Officers who join the police service via a British charity are playing a vital role in tackling crime and anti-social behaviour in Essex.
Communities where officers via Police Now have been posted to over the past 22-months have seen 689 fewer incidents of anti-social behaviour compared to the same period from October 2016. This is equivalent to a 10 per cent drop.
Officers on Police Now’s National Graduate Leadership Programme – which is supporting the recruitment of police officers across England and Wales – have been working alongside their colleagues within their local neighbourhood teams.
Communities have also seen 176 fewer incidents of shoplifting – a fall of 13 per cent. There were 121 fewer incidents of burglary – a fall of eight per cent – and 110 fewer incidents of theft, equivalent to a six per cent fall.
Police Now’s mission is to transform communities, reduce crime and increase the public’s confidence in policing, by recruiting and developing outstanding and diverse individuals to be leaders in society and on the policing front line.
Rosanna Walker, temporary police sergeant for Essex Police and Police Now participant, helped bring to justice a knifeman who tried to force a woman with a child into a car at a supermarket. He was convicted and sentenced to four years imprisonment.
She also worked with Colchester Institute and knife crime charities to educate around 3,000 secondary school pupils on the dangers of knife crime. Young people not in schools were engaged with at youth clubs and through social media. Two enforcement days using a knife arch – a walk-through metal detector – drove home the message. Nine in ten young people learned something new about knife crime and felt more confident in reporting it.
Sergeant Walker initiated a project with the University of Essex which has led to academic experts using state-of-the-art technology to compare and analyse data on unemployment, deprivation and knife crime.
This is expected to improve understanding of a complex issue and help protect young people in Essex.
Sergeant Walker said: “I am certain that a force that better reflects the community it serves is best placed to bring down anti-social behaviour.
“We want every person we deal with to feel comfortable speaking to us. As an officer who understands the community, you are best placed to solve problems.”

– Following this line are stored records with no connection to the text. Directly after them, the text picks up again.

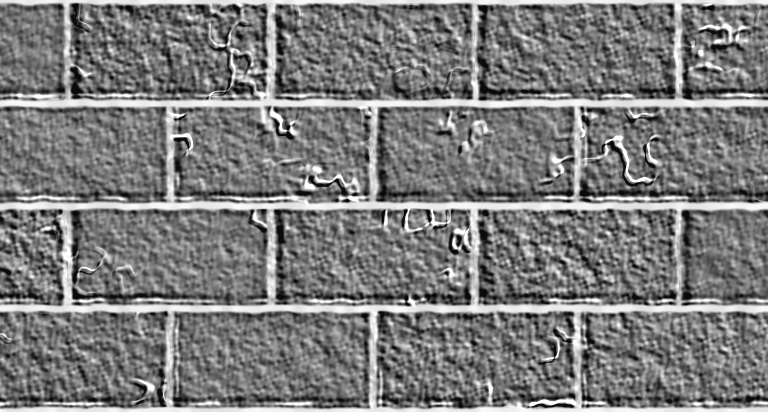
Reproduce this texture map procedurally as a WebGL 2 fragment shader.

```glsl
#version 300 es
precision highp float;

uniform vec2 u_resolution;
out vec4 fragColor;

// Layout, in units of the canvas height
const vec2 BRICK = vec2(0.4944, 0.2492);
const float COURSE_Y = 0.5;
const float EVEN_X = 0.4125;
const float ODD_X = 0.1635;
const float BED_HALF = 0.0085;
const vec2 HEAD_HALF = vec2(0.006, 0.0105);
const float WOBBLE = 0.006;

// Stone surface
const float STONE_TONE = 0.465;
const float TONE_SPREAD = 0.05;
const vec2 LIGHT_STEP = vec2(0.0065, 0.0075);
const float RELIEF_GAIN = 0.52;
const vec2 ROUGHNESS = vec2(0.6, 1.2);
const float CHIP_GAIN = 0.85;
const float MORTAR_TONE = 0.98;
const float SHADOW = 0.36;

float hash(vec2 p) {
    vec3 q = fract(p.xyx * 0.1031);
    q += dot(q, q.yzx + 33.33);
    return fract((q.x + q.y) * q.z);
}

float noise(vec2 p) {
    vec2 i = floor(p), f = fract(p);
    f = f * f * f * (f * (f * 6.0 - 15.0) + 10.0);
    float low = mix(hash(i), hash(i + vec2(1, 0)), f.x);
    float high = mix(hash(i + vec2(0, 1)), hash(i + vec2(1, 1)), f.x);
    return mix(low, high, f.y);
}

// Height of the rough stone face
float stoneHeight(vec2 p) {
    const mat2 turn = mat2(0.8, 0.6, -0.6, 0.8);
    float height = 0.0, amplitude = 0.8, frequency = 27.0;
    for (int i = 0; i < 3; i++) {
        p = turn * p + 3.7;
        height += amplitude * noise(p * frequency);
        amplitude *= 0.9;
        frequency *= 2.05;
    }
    return height;
}

// Raised crests of broken stone
float chipHeight(vec2 p) {
    float n = noise(p * 19.0) + 0.35 * noise(p * 47.0);
    return 1.0 - smoothstep(0.0, 0.13, abs(n - 0.68));
}

// Soft line at a given distance from an edge
float band(float d, float center, float width) {
    float t = (d - center) / width;
    return exp(-t * t);
}

float cover(float d, float halfWidth, float soft) {
    return 1.0 - smoothstep(halfWidth - soft, halfWidth + soft, d);
}

void main() {
    vec2 p = gl_FragCoord.xy / u_resolution.y;
    float soft = 0.0025 + 0.7 / u_resolution.y;

    // Running bond with slightly uneven edges
    vec2 shift = vec2(noise(p * 31.0), noise(p * 29.0 + 40.0)) - 0.5;
    vec2 w = p + WOBBLE * shift;
    float row = floor((w.y - COURSE_Y) / BRICK.y);
    float startX = mod(row, 2.0) < 0.5 ? EVEN_X : ODD_X;
    float column = floor((w.x - startX) / BRICK.x);
    vec2 id = vec2(column, row) + 20.0;
    vec2 lowEdge = w - vec2(startX, COURSE_Y) - vec2(column, row) * BRICK;
    vec2 highEdge = BRICK - lowEdge;

    // Embossed grain, with its strength set per brick
    vec2 s = p + id * 2.31;
    float roughness = mix(ROUGHNESS.x, ROUGHNESS.y, hash(id + 5.0));
    float slope = stoneHeight(s) - stoneHeight(s + LIGHT_STEP);
    float tone = STONE_TONE + TONE_SPREAD * (hash(id) - 0.5);
    tone += RELIEF_GAIN * roughness * slope;

    // Chipped patches
    float patchMask = smoothstep(0.57, 0.82, noise(s * 8.0 + 11.0));
    patchMask *= smoothstep(0.2, 0.7, hash(id + 9.0));
    float chip = chipHeight(s) - 0.75 * chipHeight(s + 1.3 * LIGHT_STEP);
    tone += CHIP_GAIN * patchMask * chip;

    // Dark arrises, deepest on the left and lower sides
    float wear = 0.45 + 0.9 * noise(p * 17.0 + 7.0);
    float dark = band(lowEdge.x, 0.021, 0.009) + 0.9 * band(lowEdge.y, 0.029, 0.007);
    dark += 0.5 * band(lowEdge.y, 0.013, 0.004);
    dark += 0.55 * band(highEdge.x, 0.018, 0.006) + 0.45 * band(highEdge.y, 0.016, 0.006);
    tone -= SHADOW * wear * dark;

    // Broken light ledges beside the joints
    float bedLedge = smoothstep(0.4, 0.7, noise(vec2(p.x * 14.0, row * 7.3)));
    float headLedge = smoothstep(0.4, 0.7, noise(vec2(column * 5.9, p.y * 16.0)));
    headLedge *= step(0.5, hash(id + 14.0));
    tone += 0.55 * bedLedge * band(lowEdge.y, 0.0195, 0.0045);
    tone += 0.6 * headLedge * band(lowEdge.x, 0.019, 0.0045);

    // Pale mortar
    float leftHalf = mix(HEAD_HALF.x, HEAD_HALF.y, hash(id + 3.0));
    float rightHalf = mix(HEAD_HALF.x, HEAD_HALF.y, hash(id + vec2(4, 3)));
    float head = max(cover(lowEdge.x, leftHalf, soft), cover(highEdge.x, rightHalf, soft));
    float bed = cover(min(lowEdge.y, highEdge.y), BED_HALF, soft);
    tone = mix(tone, MORTAR_TONE - 0.3 * noise(p * 48.0) + 0.25 * slope, head);
    tone = mix(tone, MORTAR_TONE - 0.1 * noise(p * 40.0), bed);

    fragColor = vec4(vec3(clamp(tone, 0.04, 1.0)), 1.0);
}
```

Police Now is aiming to transform communities by recruiting, developing and inspiring diverse leaders in policing.
Officers on Police Now’s programmes are said to develop skills in leadership and problem-solving, and share a commitment to public service, fighting crime and inspiring social change alongside their colleagues.
Police Now has recruited a total of 1,830 officers across 33 forces in the UK, including Essex Police. Chief Constable BJ Harrington has invested in his communities by partnering with Police Now for the past four years, with 87 police constables joining the force via this route.
Police Now consistently recruits more officers who are women or from black, Asian and minority ethnic backgrounds compared to any other entry route into policing.
Of those starting on Police Now’s programmes in Essex in 2020, a quarter (25 per cent) of the Police Now recruits identified as coming from a black, Asian or minority ethnic background and a third (33 per cent) identified as women.
Co-founder of Police Now and former Detective Chief Inspector David Spencer said: “We’re incredibly proud of the positive impact our participants continue to have within their local communities, and their commitment to driving positive change with their colleagues so that everyone in our society, including the most vulnerable, have a chance to thrive”.